The experiments were performed in batch, sequencing batch and continuous flow modes and the effect of different operational conditions (light intensity, cultivation method, algal density, and temperature) on the performance of algal beads were assessed and the capability of the system in real working scenarios was evaluated.

The results from batch studies showed that Scenedesmus species cells, immobilized in sodium alginate are capable of removing 90% of nitrate from synthetic and actual groundwater with the beads/water ratio of 12.5%. The beads performance improved in heterotrophic conditions and the presence of light enhanced the nitrate removal. Immobilized algal beads were capable of uptaking nitrate for 100 consecutive days, and the equal volumetric ratio of alga: alginate led to the highest nitrate uptake in sequencing batch mode.

Immobilized beads showed higher nitrate and atrazine uptake at room temperature (20 °C) in continuous flow reactor.

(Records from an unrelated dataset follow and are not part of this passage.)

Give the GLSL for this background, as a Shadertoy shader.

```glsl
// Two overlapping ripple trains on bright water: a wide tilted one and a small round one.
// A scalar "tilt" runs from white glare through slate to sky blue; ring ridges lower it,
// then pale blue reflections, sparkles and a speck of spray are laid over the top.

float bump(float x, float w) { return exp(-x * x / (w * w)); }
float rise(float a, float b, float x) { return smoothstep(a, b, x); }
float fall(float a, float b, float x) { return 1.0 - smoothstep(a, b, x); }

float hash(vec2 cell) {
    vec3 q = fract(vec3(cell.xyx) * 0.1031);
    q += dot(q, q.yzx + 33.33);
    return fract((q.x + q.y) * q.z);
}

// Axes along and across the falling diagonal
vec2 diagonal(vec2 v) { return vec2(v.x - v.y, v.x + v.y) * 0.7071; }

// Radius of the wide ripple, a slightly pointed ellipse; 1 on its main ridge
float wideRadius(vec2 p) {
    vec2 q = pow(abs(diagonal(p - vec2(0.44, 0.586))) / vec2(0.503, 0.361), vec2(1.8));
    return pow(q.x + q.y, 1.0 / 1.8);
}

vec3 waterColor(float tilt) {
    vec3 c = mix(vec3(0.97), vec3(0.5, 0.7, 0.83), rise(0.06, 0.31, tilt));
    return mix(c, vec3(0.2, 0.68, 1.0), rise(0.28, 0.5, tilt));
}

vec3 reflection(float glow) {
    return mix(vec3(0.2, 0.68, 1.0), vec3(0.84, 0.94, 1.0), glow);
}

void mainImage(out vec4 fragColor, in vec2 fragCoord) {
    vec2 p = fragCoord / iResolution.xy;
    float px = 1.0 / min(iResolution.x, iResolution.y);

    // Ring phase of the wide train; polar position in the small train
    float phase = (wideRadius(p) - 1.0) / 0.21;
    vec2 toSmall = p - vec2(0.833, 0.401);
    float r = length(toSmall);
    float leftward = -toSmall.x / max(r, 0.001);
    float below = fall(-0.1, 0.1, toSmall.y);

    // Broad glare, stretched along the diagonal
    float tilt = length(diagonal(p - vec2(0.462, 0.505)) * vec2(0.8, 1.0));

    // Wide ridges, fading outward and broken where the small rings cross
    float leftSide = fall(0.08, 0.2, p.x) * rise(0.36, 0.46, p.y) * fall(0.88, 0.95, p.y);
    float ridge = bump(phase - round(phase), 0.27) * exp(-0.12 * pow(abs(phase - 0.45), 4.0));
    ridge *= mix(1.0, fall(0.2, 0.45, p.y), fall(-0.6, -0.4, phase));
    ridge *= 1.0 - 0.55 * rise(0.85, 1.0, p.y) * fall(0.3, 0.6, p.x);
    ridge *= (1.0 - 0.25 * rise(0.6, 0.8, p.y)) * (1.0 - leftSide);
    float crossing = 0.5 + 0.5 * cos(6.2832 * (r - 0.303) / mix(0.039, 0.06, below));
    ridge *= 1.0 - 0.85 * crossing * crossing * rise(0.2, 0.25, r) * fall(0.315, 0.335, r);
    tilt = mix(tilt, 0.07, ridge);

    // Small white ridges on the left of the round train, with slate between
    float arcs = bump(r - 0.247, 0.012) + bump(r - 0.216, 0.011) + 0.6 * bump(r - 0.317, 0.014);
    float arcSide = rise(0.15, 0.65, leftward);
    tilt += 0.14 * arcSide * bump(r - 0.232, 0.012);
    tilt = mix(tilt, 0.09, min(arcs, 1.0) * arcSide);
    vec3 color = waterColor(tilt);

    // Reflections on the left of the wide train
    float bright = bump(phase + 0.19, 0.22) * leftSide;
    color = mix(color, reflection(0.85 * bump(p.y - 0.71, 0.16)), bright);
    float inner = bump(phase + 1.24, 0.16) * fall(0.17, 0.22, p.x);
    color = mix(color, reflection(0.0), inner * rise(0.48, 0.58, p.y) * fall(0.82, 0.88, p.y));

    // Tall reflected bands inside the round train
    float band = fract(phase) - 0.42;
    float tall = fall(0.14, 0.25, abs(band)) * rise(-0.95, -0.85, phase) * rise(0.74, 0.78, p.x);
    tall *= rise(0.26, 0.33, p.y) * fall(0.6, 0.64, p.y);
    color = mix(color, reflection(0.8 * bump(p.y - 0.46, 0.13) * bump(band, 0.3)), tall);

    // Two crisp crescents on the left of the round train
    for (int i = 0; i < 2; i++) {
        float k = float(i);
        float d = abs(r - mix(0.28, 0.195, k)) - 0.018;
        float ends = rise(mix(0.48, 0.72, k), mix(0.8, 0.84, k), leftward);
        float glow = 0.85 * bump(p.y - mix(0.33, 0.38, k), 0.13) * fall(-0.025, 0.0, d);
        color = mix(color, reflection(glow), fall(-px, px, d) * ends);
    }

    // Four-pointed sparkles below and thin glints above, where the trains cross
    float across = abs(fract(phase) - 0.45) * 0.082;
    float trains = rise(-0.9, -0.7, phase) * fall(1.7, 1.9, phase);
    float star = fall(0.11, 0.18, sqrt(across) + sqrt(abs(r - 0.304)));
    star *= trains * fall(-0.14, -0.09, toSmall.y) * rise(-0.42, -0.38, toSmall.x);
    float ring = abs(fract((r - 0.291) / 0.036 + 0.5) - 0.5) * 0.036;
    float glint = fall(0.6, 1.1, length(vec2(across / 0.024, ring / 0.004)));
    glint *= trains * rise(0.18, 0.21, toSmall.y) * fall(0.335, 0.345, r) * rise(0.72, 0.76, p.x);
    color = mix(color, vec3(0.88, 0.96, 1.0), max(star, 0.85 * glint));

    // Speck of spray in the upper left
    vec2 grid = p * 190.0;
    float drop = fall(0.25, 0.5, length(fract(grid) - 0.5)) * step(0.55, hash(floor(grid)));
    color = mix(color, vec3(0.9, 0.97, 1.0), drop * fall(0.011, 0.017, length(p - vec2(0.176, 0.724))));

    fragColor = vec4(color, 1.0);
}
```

When tested with the actual groundwater and surface water samples, atrazine, oxadiazon, triallate, cycloate, alachlor, simetryn and ametryn were partially removed through adsorption, bioaccumulation, and biodegradation. The presence of herbicides and toxins in the water lowered the efficiency of the immobilized beads.

Embedding immobilized algal beads with nanoclay was found to be an effective method to accelerate nitrate and atrazine uptake rate. Nearly 100% of 10 mg/L nitrate and 90% of 0.1 mg/L atrazine were removed in 3 days at the concentration of 0.3 mg Nanoclay per bead. The nitrate uptake capacity of the nanoclay-embedded algal beads was found to be through three mechanisms of adsorption, biological assimilation, and extracellular enzyme activity resulting from toxicity.

Advisor: Mohamed Dahab